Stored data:
______________________________
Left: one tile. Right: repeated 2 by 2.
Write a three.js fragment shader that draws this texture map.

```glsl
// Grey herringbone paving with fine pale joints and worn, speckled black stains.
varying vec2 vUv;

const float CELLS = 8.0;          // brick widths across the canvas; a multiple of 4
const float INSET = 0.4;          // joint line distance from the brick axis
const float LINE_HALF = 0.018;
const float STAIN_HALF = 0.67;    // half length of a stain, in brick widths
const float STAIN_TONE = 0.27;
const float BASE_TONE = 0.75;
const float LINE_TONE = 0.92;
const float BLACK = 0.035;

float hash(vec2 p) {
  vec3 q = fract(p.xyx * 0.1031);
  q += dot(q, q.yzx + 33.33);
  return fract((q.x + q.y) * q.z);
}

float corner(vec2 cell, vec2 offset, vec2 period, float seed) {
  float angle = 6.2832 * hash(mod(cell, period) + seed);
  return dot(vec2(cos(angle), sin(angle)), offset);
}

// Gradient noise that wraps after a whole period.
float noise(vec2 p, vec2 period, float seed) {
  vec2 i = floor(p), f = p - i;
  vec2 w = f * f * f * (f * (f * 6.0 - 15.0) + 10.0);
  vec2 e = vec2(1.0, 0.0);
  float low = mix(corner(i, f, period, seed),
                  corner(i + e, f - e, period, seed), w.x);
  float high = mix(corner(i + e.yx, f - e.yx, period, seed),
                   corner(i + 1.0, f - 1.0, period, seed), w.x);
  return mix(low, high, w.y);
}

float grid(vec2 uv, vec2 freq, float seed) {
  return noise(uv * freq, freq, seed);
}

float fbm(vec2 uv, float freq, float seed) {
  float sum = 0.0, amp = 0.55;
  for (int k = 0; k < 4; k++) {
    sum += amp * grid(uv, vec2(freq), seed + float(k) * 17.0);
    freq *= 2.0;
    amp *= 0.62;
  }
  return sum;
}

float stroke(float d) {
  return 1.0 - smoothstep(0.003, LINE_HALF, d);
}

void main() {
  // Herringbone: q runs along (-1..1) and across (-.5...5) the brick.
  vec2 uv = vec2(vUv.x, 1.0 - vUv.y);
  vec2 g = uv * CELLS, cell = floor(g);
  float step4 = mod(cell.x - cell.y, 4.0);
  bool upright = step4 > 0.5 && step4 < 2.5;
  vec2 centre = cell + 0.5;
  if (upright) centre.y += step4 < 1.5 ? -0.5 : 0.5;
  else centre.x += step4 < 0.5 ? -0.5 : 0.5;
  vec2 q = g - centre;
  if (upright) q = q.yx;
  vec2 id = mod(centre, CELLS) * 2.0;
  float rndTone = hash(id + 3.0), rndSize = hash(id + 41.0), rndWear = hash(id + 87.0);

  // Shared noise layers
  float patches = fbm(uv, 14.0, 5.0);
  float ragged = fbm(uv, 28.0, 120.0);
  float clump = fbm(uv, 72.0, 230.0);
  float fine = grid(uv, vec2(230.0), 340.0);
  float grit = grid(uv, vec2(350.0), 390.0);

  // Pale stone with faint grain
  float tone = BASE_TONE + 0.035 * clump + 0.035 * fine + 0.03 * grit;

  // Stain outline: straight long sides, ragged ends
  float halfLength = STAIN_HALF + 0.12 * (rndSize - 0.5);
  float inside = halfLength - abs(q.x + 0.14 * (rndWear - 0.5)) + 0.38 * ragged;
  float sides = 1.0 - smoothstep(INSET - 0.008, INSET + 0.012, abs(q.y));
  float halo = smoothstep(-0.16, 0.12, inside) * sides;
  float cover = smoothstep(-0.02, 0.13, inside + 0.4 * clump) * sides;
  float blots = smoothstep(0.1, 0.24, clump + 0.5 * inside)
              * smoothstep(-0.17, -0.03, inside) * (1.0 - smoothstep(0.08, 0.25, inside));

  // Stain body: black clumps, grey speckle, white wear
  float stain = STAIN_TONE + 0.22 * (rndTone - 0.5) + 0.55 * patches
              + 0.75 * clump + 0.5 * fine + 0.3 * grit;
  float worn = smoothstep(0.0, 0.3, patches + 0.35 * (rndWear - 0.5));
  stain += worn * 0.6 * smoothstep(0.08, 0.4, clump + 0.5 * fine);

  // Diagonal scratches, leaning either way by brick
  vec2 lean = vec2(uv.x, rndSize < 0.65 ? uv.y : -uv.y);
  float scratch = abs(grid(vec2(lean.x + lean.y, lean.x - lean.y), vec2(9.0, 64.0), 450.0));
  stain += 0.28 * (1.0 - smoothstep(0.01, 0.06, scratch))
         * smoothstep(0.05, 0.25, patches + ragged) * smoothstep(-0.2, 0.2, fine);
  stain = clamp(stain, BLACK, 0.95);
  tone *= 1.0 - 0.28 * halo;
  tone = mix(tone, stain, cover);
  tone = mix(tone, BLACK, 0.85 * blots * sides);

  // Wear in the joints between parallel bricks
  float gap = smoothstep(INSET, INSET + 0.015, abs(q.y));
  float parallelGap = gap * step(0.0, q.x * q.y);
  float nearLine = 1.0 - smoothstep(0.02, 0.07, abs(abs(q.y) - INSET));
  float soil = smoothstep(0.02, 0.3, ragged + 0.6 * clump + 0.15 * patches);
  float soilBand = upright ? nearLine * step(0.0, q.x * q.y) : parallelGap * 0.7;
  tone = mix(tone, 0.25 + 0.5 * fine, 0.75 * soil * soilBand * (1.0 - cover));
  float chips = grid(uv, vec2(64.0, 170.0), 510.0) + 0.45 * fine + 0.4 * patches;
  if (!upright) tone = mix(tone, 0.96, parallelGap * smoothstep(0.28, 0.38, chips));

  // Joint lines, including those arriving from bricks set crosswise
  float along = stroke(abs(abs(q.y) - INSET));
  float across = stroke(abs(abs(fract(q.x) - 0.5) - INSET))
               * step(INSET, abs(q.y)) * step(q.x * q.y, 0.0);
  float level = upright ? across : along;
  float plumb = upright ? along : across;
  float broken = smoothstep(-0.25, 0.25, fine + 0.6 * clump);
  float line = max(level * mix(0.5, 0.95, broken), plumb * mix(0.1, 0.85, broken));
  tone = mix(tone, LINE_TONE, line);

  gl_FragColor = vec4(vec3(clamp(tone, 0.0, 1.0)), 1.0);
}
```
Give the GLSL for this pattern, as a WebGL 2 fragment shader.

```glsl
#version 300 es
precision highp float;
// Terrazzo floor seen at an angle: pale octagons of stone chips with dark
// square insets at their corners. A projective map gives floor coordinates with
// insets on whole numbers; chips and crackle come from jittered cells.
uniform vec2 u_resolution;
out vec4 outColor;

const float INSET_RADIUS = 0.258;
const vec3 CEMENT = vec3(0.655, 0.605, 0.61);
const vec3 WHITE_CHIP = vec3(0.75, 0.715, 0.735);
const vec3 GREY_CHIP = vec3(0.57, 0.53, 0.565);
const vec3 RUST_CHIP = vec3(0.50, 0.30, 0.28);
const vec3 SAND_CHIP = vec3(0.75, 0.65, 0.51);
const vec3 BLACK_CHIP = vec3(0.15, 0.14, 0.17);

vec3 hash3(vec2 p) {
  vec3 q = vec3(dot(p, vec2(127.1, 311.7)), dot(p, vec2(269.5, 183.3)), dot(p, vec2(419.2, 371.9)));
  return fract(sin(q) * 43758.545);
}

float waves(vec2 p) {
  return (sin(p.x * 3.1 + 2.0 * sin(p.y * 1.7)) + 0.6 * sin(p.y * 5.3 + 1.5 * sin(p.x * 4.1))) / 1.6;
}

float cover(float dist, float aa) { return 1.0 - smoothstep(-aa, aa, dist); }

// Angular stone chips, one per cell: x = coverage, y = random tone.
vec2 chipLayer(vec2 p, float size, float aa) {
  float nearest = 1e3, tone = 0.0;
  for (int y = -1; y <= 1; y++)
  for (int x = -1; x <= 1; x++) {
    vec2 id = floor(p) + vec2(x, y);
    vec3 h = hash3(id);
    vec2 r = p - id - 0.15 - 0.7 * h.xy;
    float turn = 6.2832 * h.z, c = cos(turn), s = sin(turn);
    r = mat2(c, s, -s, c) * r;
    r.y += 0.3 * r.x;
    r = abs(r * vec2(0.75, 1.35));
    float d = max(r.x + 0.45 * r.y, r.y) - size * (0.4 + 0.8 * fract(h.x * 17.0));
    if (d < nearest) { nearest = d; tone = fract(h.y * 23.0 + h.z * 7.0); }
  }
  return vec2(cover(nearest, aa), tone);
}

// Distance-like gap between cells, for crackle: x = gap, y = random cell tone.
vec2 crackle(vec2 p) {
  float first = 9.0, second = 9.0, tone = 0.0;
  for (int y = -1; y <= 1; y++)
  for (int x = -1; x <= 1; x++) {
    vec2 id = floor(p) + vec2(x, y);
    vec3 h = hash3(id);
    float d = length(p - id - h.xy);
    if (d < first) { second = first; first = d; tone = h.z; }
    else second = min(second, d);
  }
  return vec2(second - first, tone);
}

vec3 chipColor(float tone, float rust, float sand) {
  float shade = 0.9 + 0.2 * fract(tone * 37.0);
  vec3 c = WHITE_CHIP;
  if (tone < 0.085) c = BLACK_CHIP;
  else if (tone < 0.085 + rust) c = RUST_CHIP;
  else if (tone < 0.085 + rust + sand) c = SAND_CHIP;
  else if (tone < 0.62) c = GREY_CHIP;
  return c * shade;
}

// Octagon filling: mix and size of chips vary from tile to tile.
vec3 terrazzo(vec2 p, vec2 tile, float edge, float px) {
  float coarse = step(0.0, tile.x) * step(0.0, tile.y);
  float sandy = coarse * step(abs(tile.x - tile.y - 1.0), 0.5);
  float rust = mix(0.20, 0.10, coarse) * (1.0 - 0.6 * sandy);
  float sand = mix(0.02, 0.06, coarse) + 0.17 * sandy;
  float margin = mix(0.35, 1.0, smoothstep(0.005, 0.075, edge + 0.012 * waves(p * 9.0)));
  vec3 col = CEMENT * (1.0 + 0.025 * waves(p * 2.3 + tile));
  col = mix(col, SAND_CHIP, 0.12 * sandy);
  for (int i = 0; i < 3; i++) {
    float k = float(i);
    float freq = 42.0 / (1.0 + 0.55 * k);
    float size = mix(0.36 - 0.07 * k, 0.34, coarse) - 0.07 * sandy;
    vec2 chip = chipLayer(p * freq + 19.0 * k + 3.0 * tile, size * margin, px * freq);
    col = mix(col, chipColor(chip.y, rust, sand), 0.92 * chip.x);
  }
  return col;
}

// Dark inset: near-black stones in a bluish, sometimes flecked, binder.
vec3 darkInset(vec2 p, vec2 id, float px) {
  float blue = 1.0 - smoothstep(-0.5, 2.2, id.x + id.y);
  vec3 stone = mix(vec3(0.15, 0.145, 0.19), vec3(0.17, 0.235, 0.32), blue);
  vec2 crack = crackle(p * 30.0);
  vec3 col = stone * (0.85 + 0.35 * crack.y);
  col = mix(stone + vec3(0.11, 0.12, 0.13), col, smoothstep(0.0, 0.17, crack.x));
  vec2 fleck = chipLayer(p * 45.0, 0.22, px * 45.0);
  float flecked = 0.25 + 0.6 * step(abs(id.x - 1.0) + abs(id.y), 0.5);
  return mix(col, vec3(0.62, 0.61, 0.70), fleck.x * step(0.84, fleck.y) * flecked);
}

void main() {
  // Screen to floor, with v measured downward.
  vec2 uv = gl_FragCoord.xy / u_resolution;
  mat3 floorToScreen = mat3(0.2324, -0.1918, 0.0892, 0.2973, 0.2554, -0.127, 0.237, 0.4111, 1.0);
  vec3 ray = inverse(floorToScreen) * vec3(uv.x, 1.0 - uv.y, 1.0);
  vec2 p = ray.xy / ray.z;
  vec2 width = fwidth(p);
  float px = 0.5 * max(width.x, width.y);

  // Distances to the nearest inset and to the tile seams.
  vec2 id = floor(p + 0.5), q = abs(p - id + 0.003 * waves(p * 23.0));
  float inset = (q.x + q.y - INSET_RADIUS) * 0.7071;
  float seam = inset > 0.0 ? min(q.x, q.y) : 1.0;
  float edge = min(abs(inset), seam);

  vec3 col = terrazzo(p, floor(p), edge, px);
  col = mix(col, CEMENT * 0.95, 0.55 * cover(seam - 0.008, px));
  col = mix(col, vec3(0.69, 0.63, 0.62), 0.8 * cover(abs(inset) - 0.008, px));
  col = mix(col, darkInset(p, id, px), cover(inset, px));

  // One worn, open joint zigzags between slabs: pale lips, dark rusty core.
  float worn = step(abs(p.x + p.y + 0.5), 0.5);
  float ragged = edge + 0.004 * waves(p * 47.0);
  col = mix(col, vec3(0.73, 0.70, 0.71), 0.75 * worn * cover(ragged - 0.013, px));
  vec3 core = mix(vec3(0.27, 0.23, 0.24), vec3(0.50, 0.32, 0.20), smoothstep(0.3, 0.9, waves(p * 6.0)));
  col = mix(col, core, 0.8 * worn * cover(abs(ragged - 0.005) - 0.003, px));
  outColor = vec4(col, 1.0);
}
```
______________________________
Description of the task:
Pick each line holding "across" out of the entries above and return it.

Response below:
const float CELLS = 8.0;          // brick widths across the canvas; a multiple of 4
  // Herringbone: q runs along (-1..1) and across (-.5...5) the brick.
  float across = stroke(abs(abs(fract(q.x) - 0.5) - INSET))
  float level = upright ? across : along;
  float plumb = upright ? along : across;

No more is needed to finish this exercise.